◆ **Excerpts from a dataset**:
===

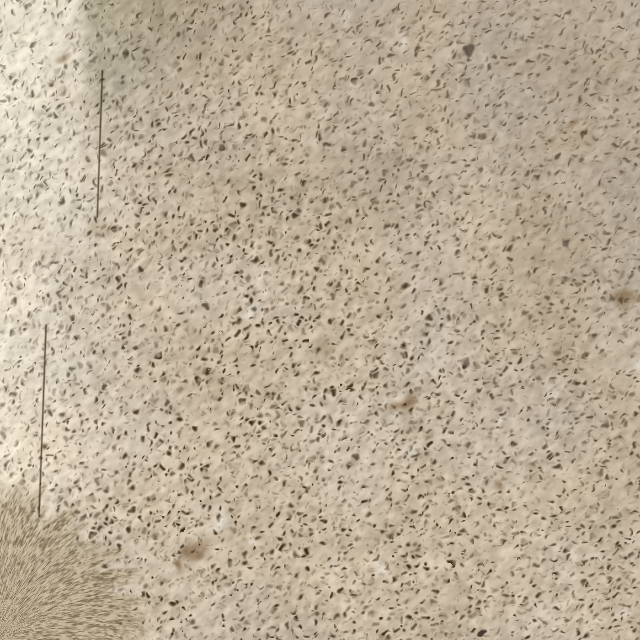
Reproduce this texture procedurally as a WebGL 1 fragment shader.

```glsl
precision highp float;
// Pale speckled stone: soft ragged grains scattered in jittered cells, their
// direction and stretch drifting over the slab, on a mottled, side-lit ground
// with stains, thin scratches and a brushed fan of fine streaks in one corner.
uniform vec2 u_resolution;

const vec3 GROUND = vec3(0.785, 0.725, 0.640);
const vec3 LIT_GROUND = vec3(0.925, 0.895, 0.820);
const vec3 SPECK = vec3(0.205, 0.150, 0.075);
const vec3 FAINT_SPECK = vec3(0.400, 0.335, 0.240);
const vec3 STAIN = vec3(0.450, 0.340, 0.210);
const vec3 FLECK = vec3(0.860, 0.830, 0.780);
const vec3 SPOT = vec3(0.200, 0.155, 0.130);
const vec3 FAN_LIGHT = vec3(0.780, 0.720, 0.610);
const vec3 FAN_DARK = vec3(0.430, 0.370, 0.270);
const float SPECK_CELLS = 84.0;
const float FAINT_CELLS = 104.0;
const float SPECK_RADIUS = 0.35;
const float RAGGEDNESS = 0.0075;
const float MOTTLE = 0.19;
const vec2 FAN_CENTRE = vec2(-0.01, 0.0);
const float FAN_RADIUS = 0.235;
const float SCRATCH_WIDTH = 0.0012;

float hash(vec2 p) {
  vec3 q = fract(vec3(p.xyx) * 0.1031);
  q += dot(q, q.yzx + 33.33);
  return fract((q.x + q.y) * q.z);
}

float noise(vec2 p) {
  vec2 i = floor(p), f = fract(p);
  f = f * f * (3.0 - 2.0 * f);
  return mix(mix(hash(i), hash(i + vec2(1.0, 0.0)), f.x),
             mix(hash(i + vec2(0.0, 1.0)), hash(i + vec2(1.0)), f.x), f.y);
}

float fbm(vec2 p) {
  float sum = 0.0, amp = 0.5;
  for (int i = 0; i < 4; i++) {
    sum += amp * noise(p);
    p = p * 2.03 + 17.3;
    amp *= 0.5;
  }
  return sum / 0.9375;
}

// Coordinates along and across a direction.
vec2 turn(vec2 p, float a) {
  return vec2(cos(a) * p.x + sin(a) * p.y, cos(a) * p.y - sin(a) * p.x);
}

// Strongest coverage of oval grains; radius is in cells, softness 0 to 1.
float grains(vec2 p, float cells, float presence, float radius,
             float stretch, float angle, float softness, float seed) {
  vec2 g = p * cells, home = floor(g);
  float cover = 0.0;
  for (int y = -1; y <= 1; y++) {
    for (int x = -1; x <= 1; x++) {
      vec2 id = home + vec2(float(x), float(y)), key = id + seed;
      vec2 d = g - id - vec2(hash(key + 3.7), hash(key + 51.9));
      d = turn(d, angle + (hash(key + 77.1) - 0.5) * 1.3);
      float size = radius * mix(0.6, 1.3, hash(key + 23.3));
      float dist = length(d * vec2(1.0 / sqrt(stretch), sqrt(stretch))) / size;
      float strength = mix(0.3, 1.0, hash(key + 91.7));
      float shape = 1.0 - smoothstep(1.0 - softness, 1.2, dist);
      cover = max(cover, shape * strength * step(hash(key + 11.5), presence));
    }
  }
  return cover;
}

float scratch(vec2 p, vec2 a, vec2 b) {
  vec2 ab = b - a;
  float t = clamp(dot(p - a, ab) / dot(ab, ab), 0.0, 1.0);
  float aa = 1.0 / u_resolution.y;
  return 1.0 - smoothstep(SCRATCH_WIDTH - aa, SCRATCH_WIDTH + aa, length(p - a - ab * t));
}

void main() {
  vec2 p = gl_FragCoord.xy / u_resolution;

  // Light falls from the left; the upper right is blurred and duller.
  float lit = 1.0 - smoothstep(-0.06, 0.42, p.x + 0.12 * (1.0 - p.y));
  float blur = smoothstep(0.8, 1.8, p.x + p.y);
  vec3 col = mix(GROUND, LIT_GROUND, lit);
  col *= 1.0 - 0.08 * blur;
  col += 0.12 * (fbm(p * 7.0) - 0.5);
  col += vec3(0.03, 0.0, -0.03) * (fbm(p * 9.0 + 40.0) - 0.5);

  // Shaded patch beside the bright strip at the upper left.
  float shade = smoothstep(0.12, 0.15, p.x) * (1.0 - smoothstep(0.15, 0.45, p.x));
  col -= vec3(0.17, 0.16, 0.17) * shade * smoothstep(0.68, 1.0, p.y);

  // Stains and pale flecks with wavering outlines.
  vec2 warp = p + 0.025 * (vec2(noise(p * 45.0), noise(p * 45.0 + 30.0)) - 0.5);
  col = mix(col, STAIN, 0.65 * grains(warp, 7.0, 0.24, 0.13, 1.2, 0.6, 0.9, 5.0));
  col = mix(col, FLECK, 0.8 * grains(warp, 11.0, 0.18, 0.18, 1.5, 0.6, 0.9, 140.0));

  // Mottled ground, streaked along the main direction.
  vec2 along = turn(p, 0.72);
  float mottle = 0.6 * noise(along * vec2(75.0, 120.0)) + 0.4 * noise(along * vec2(130.0, 210.0) + 9.0);
  col += MOTTLE * (mottle - 0.5) * (1.0 - 0.3 * blur);

  // Main grains in clumps and a fainter set; both follow the local direction.
  float angle = mix(1.15, 0.62, smoothstep(0.0, 0.9, p.x)) - 0.25 * (1.0 - p.y);
  float stretch = 1.4 + 0.8 * smoothstep(0.2, 0.8, length(p - vec2(0.5, 0.3)));
  float presence = 0.04 + 1.15 * fbm(p * 22.0 + 8.0);
  vec2 ragged = p + RAGGEDNESS * (vec2(noise(p * 120.0), noise(p * 120.0 + 60.0)) - 0.5);
  float speck = grains(ragged, SPECK_CELLS, presence, SPECK_RADIUS, stretch, angle, 0.9, 300.0);
  float faint = grains(ragged, FAINT_CELLS, 0.62, 0.38, stretch, angle, 0.95, 600.0);
  float fade = (1.0 - 0.4 * lit) * (1.0 - 0.38 * blur);
  col = mix(col, FAINT_SPECK, 0.50 * faint * fade);
  col = mix(col, SPECK, 0.98 * speck * fade);
  col = mix(col, SPOT, grains(ragged, 9.0, 0.06, 0.075, 1.3, 1.2, 0.5, 900.0));

  // Brushed fan: fine noise stretched along rays from the lower left.
  vec2 ray = p - FAN_CENTRE;
  float r = length(ray), theta = atan(ray.y, ray.x) + 1.2 * r;
  float streak = 0.5 * noise(vec2(theta * 70.0, r * 110.0)) + 0.5 * noise(vec2(theta * 120.0, r * 200.0));
  float edge = FAN_RADIUS + 0.06 * (noise(vec2(theta * 22.0, 4.0)) - 0.5);
  vec3 fan = mix(FAN_DARK, FAN_LIGHT, smoothstep(0.08, 0.75, streak));
  col = mix(col, fan, 0.85 * (1.0 - smoothstep(edge - 0.04, edge + 0.01, r)));

  // Two thin upright scratches near the left side.
  float lines = max(scratch(p, vec2(0.160, 0.889), vec2(0.152, 0.661)),
                    scratch(p, vec2(0.072, 0.492), vec2(0.061, 0.193)));
  col = mix(col, SPECK, 0.75 * lines);
  gl_FragColor = vec4(clamp(col, 0.0, 1.0), 1.0);
}
```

===

◆ **Task details**: Go line by line through the records and copy those that contain the word "return".

◆ **Output**:
  return fract((q.x + q.y) * q.z);
  return mix(mix(hash(i), hash(i + vec2(1.0, 0.0)), f.x),
  return sum / 0.9375;
  return vec2(cos(a) * p.x + sin(a) * p.y, cos(a) * p.y - sin(a) * p.x);
  return cover;
  return 1.0 - smoothstep(SCRATCH_WIDTH - aa, SCRATCH_WIDTH + aa, length(p - a - ab * t));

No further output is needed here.